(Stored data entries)
---
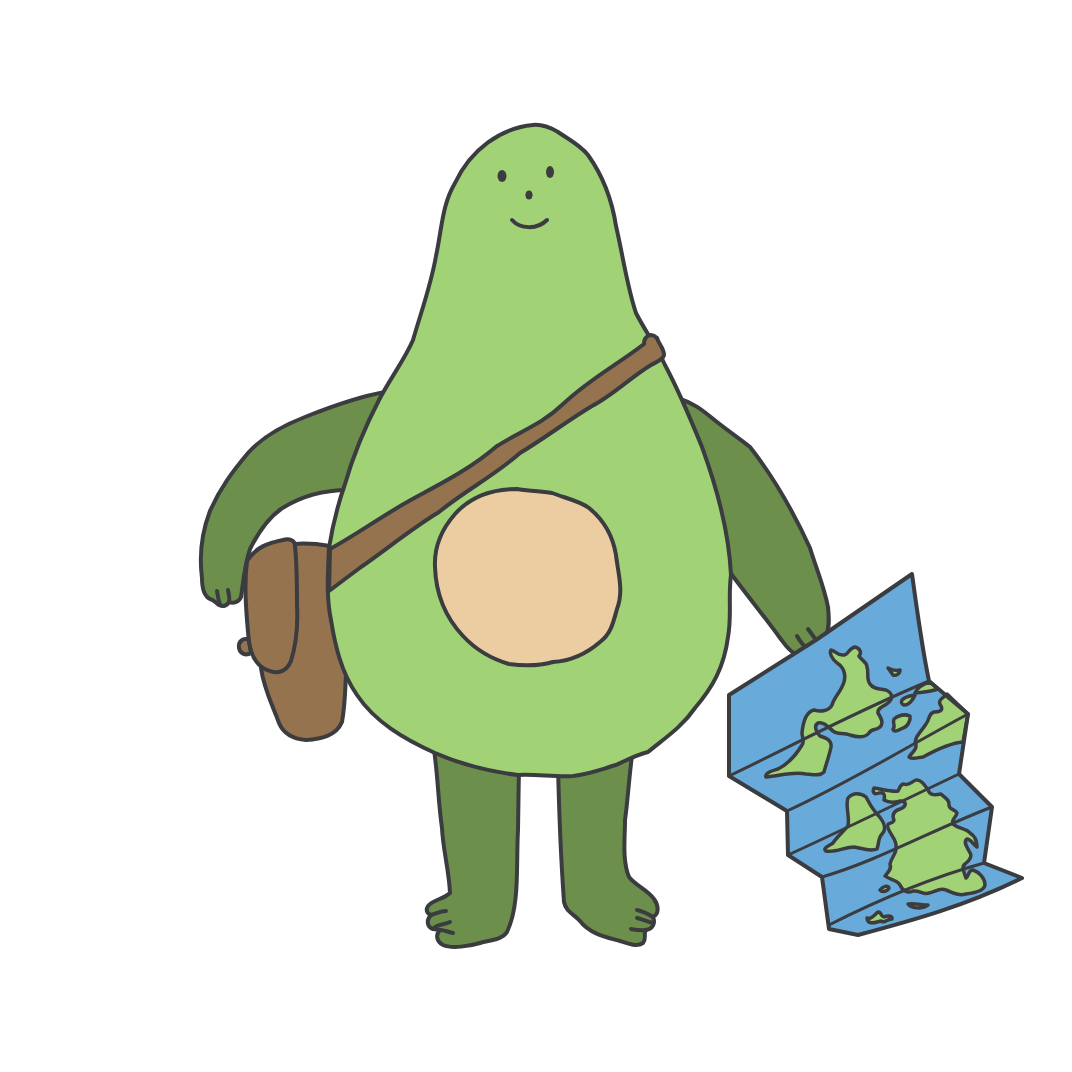
<!DOCTYPE html>
<html lang="en">
<head>
<meta charset="utf-8">
<title>Avocado traveller</title>
<style>
:root {
  --paper: #ffffff;
  --ink: #3b3c40;
  --flesh: #a2d276;
  --skin: #6c904b;
  --stone: #eccda2;
  --leather: #95734e;
  --sea: #68abdb;
}
html, body { margin: 0; background: var(--paper); overflow: hidden; }
svg { display: block; width: 1072px; height: 1072px; }
.outlined { stroke: var(--ink); stroke-width: 4; stroke-linejoin: round; stroke-linecap: round; }
.line { fill: none; }
.flesh, .land { fill: var(--flesh); }
.skin { fill: var(--skin); }
.stone { fill: var(--stone); }
.leather { fill: var(--leather); }
.sea { fill: var(--sea); }
.land { stroke-width: 3.5; }
.fold { fill: none; stroke-width: 3; }
.features { fill: var(--ink); }
</style>
</head>
<body>
<svg viewBox="0 0 1072 1072" role="img" aria-label="Smiling avocado with a shoulder bag holding a folded map">
  <g id="legs" class="outlined skin">
    <path d="M434 750C438 776 438 800 442 828C443 850 449 870 450 893C444 899 432 900 428 906C425 911 428 914 431 915C426 920 427 927 433 929L440 930C435 935 437 942 443 945C452 949 470 946 480 943C490 940 502 940 507 932C520 905 516 865 518 830L519 765Z"/>
    <path d="M431 915C436 914 440 911 446 911M433 929C437 924 444 925 450 922M440 930C444 930 448 932 453 933" class="line"/>
    <path d="M558 765C559 810 561 860 564 902C566 912 574 914 580 921C590 934 606 937 620 941C629 944 637 947 643 943C647 938 643 933 646 930C652 929 656 924 653 917C659 914 659 906 654 899C648 890 636 886 629 877C622 860 625 838 625 820C628 799 629 776 633 748Z"/>
    <path d="M653 917C648 914 642 911 637 910M653 923C646 921 641 919 637 918M646 930C640 931 636 930 631 929" class="line"/>
  </g>

  <g id="arms" class="outlined skin">
    <path d="M385 392C357 397 330 407 305 417C287 424 264 435 248 453C233 471 220 488 210 511C202 532 199 555 202 578C202 587 204 596 210 599C214 600 216 603 219 605C223 607 227 606 229 602C233 604 239 602 241 597C243 585 244 567 250 549C258 533 268 518 281 509C298 498 322 490 348 490Z"/>
    <path d="M217 591C218 596 218 600 220 604M228 590C229 595 230 599 229 602" class="line"/>
    <path d="M680 399C693 403 701 409 712 418C724 428 739 438 750 447C776 480 793 511 810 548C816 568 824 586 828 607C829 617 830 629 825 638C823 642 819 642 816 640C817 645 814 649 810 648C806 648 805 645 804 646C804 652 799 656 794 653C788 650 784 643 780 638C764 616 750 599 732 575L700 520Z"/>
    <path d="M797 636C799 640 802 643 804 646M808 629C811 633 814 637 816 640" class="line"/>
  </g>

  <g id="map">
    <path class="sea" d="M912 574L816 640L729 695L729 776L787 811L788 855L822 877L829 929L858 935C914 920 965 906 1022 878L984 863L992 807L959 774L968 714L929 681C922 648 917 610 912 574Z"/>
    <g class="outlined land">
      <path d="M831 650C836 651 837 656 844 655C848 655 849 648 855 647C860 648 862 653 859 656C862 661 867 662 867 667C869 672 866 679 870 684C873 689 880 689 886 690C893 693 893 699 888 703C883 707 877 708 878 713C881 718 884 723 880 727C876 731 872 728 869 733C864 739 856 737 850 735C844 732 837 735 833 731C829 728 824 721 818 723C813 726 817 733 820 736C826 738 832 740 831 747C829 757 826 764 824 772C819 777 812 774 806 774C793 771 780 776 766 777C764 773 772 771 778 769C788 764 796 755 802 745C805 741 802 738 802 733C803 722 806 712 814 710C821 712 829 711 832 705C834 697 841 692 844 682C846 675 844 667 837 663C832 659 829 653 831 650Z"/>
      <path d="M888 668C892 670 896 671 900 670C900 674 896 676 893 675Z"/>
      <path d="M902 700C906 696 911 696 915 695C913 700 908 706 904 705C901 704 901 702 902 700Z"/>
      <path d="M894 719C899 715 905 714 910 716C911 721 907 727 903 728C899 730 894 733 893 729C896 726 892 723 894 719Z"/>
      <path d="M915 693C917 688 923 684 930 682L938 689C930 692 923 692 915 693Z"/>
      <path d="M947 694C942 699 937 700 941 706C944 711 938 712 934 712C928 714 930 719 926 724C921 732 913 738 916 745C917 750 911 753 909 757C913 760 919 757 923 757C934 751 949 743 963 742L968 714Z"/>
      <path d="M848 798C853 792 861 793 866 797C869 803 872 808 876 813C882 819 888 828 882 834C878 838 879 844 877 849C870 852 861 848 854 847C845 847 835 853 826 851C822 848 829 846 833 843C837 837 843 832 848 826C850 817 845 806 848 798Z"/>
      <path d="M874 788C872 792 874 795 879 793C885 792 885 796 884 800C891 804 896 802 900 801C908 801 906 807 900 809C893 811 892 816 894 820C893 825 886 821 888 828C891 836 897 840 896 847C897 853 891 858 890 864C892 869 888 872 885 876C890 880 898 880 900 885C902 890 907 894 913 891C920 890 923 895 929 893C935 892 940 887 946 890C954 893 958 896 966 894C974 893 984 891 985 885C985 878 979 872 973 870C968 870 969 876 966 878C964 872 961 867 965 864C970 860 973 856 969 851C967 847 963 842 967 839C971 839 974 846 977 847C977 842 975 836 970 833C966 828 958 829 953 824C951 819 956 818 957 813C955 809 949 810 949 805C950 800 945 798 941 794C936 795 930 796 928 790C925 785 921 779 916 780C911 782 909 786 904 784C900 784 900 788 898 791C891 792 882 789 874 788Z"/>
      <path d="M880 890C883 886 888 885 889 888C888 891 882 893 880 890Z"/>
      <path d="M908 904C914 903 922 905 928 905C922 909 912 909 908 904Z"/>
      <path d="M867 918C871 920 874 915 878 912C882 912 880 916 884 917C888 915 893 916 892 919C886 919 885 924 881 921C876 922 868 926 867 918Z"/>
    </g>
    <g class="outlined fold">
      <path d="M729 776C790 747 850 714 929 681"/>
      <path d="M787 811C848 783 905 748 968 714"/>
      <path d="M788 855C845 829 900 802 959 774"/>
      <path d="M822 877C880 860 934 829 992 807"/>
      <path d="M829 925C880 899 930 878 984 863"/>
    </g>
    <path class="outlined line" d="M912 574L816 640L729 695L729 776L787 811L788 855L822 877L829 929L858 935C914 920 965 906 1022 878L984 863L992 807L959 774L968 714L929 681C922 648 917 610 912 574Z"/>
  </g>

  <g id="bag" class="outlined leather">
    <path d="M249 640C243 637 238 642 239 648C240 654 246 656 251 653Z"/>
    <path d="M294 544C306 543 318 544 330 546L347 660C345 680 346 700 342 722C336 736 321 739 306 740C294 739 284 735 279 723C273 706 264 690 261 668Z"/>
    <path d="M247 561C256 547 268 543 283 540C289 538 295 540 295 546C297 565 297 585 297 605C298 625 296 645 291 661C285 675 274 674 263 668C251 660 249 645 248 632C246 609 244 585 247 561Z"/>
  </g>

  <g id="body">
    <path class="outlined flesh" d="M533 125C543 124 551 128 558 132C568 139 580 145 588 155C603 176 612 200 616 226C623 256 627 286 636 313C645 331 656 345 665 365C680 393 691 420 702 447C717 488 729 532 731 575C728 597 732 615 728 637C724 668 712 688 695 708C682 727 665 738 648 752C636 755 627 760 616 765C602 769 590 774 573 776C553 777 537 774 518 775C486 771 460 764 435 753C404 739 375 722 357 695C341 672 335 645 331 620C326 597 328 570 329 548C333 523 338 504 345 484C353 456 365 427 379 400C391 377 405 359 413 340C422 309 431 285 436 256C442 228 442 205 455 183C471 149 501 128 533 125Z"/>
    <path class="outlined stone" d="M517 489C527 491 540 491 552 493C565 498 580 501 589 508C605 521 613 537 616 555C618 573 624 591 617 609C613 623 611 634 600 642C585 655 570 661 553 662C539 666 523 666 509 664C492 659 476 650 463 636C447 619 436 597 435 567C434 547 441 530 455 514C471 496 493 489 517 489Z"/>
  </g>

  <path id="strap" class="outlined leather" d="M330 549C356 535 382 516 409 501C440 484 469 470 497 446C521 431 542 424 562 405C589 379 617 365 644 344C644 336 651 332 657 338C658 343 664 348 664 355C663 360 656 362 651 365C631 377 612 396 592 406C567 421 545 438 520 453C494 476 466 490 439 512C411 529 387 549 361 567L329 591Z"/>

  <g id="face">
    <g class="features">
      <ellipse cx="502" cy="176" rx="4.5" ry="6"/>
      <ellipse cx="550" cy="172" rx="4" ry="6"/>
      <ellipse cx="529" cy="195" rx="3.6" ry="4.6"/>
    </g>
    <path class="outlined line" d="M512 220C520 229 537 230 547 220"/>
  </g>
</svg>
</body>
</html>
---
→ **Action item**: Give back exactly the lines above, from the line containing "--skin: #6c904b;" through the line containing "915C436 914 440", with both end lines and nothing more.

→ **Reply**:
  --skin: #6c904b;
  --stone: #eccda2;
  --leather: #95734e;
  --sea: #68abdb;
}
html, body { margin: 0; background: var(--paper); overflow: hidden; }
svg { display: block; width: 1072px; height: 1072px; }
.outlined { stroke: var(--ink); stroke-width: 4; stroke-linejoin: round; stroke-linecap: round; }
.line { fill: none; }
.flesh, .land { fill: var(--flesh); }
.skin { fill: var(--skin); }
.stone { fill: var(--stone); }
.leather { fill: var(--leather); }
.sea { fill: var(--sea); }
.land { stroke-width: 3.5; }
.fold { fill: none; stroke-width: 3; }
.features { fill: var(--ink); }
</style>
</head>
<body>
<svg viewBox="0 0 1072 1072" role="img" aria-label="Smiling avocado with a shoulder bag holding a folded map">
  <g id="legs" class="outlined skin">
    <path d="M434 750C438 776 438 800 442 828C443 850 449 870 450 893C444 899 432 900 428 906C425 911 428 914 431 915C426 920 427 927 433 929L440 930C435 935 437 942 443 945C452 949 470 946 480 943C490 940 502 940 507 932C520 905 516 865 518 830L519 765Z"/>
    <path d="M431 915C436 914 440 911 446 911M433 929C437 924 444 925 450 922M440 930C444 930 448 932 453 933" class="line"/>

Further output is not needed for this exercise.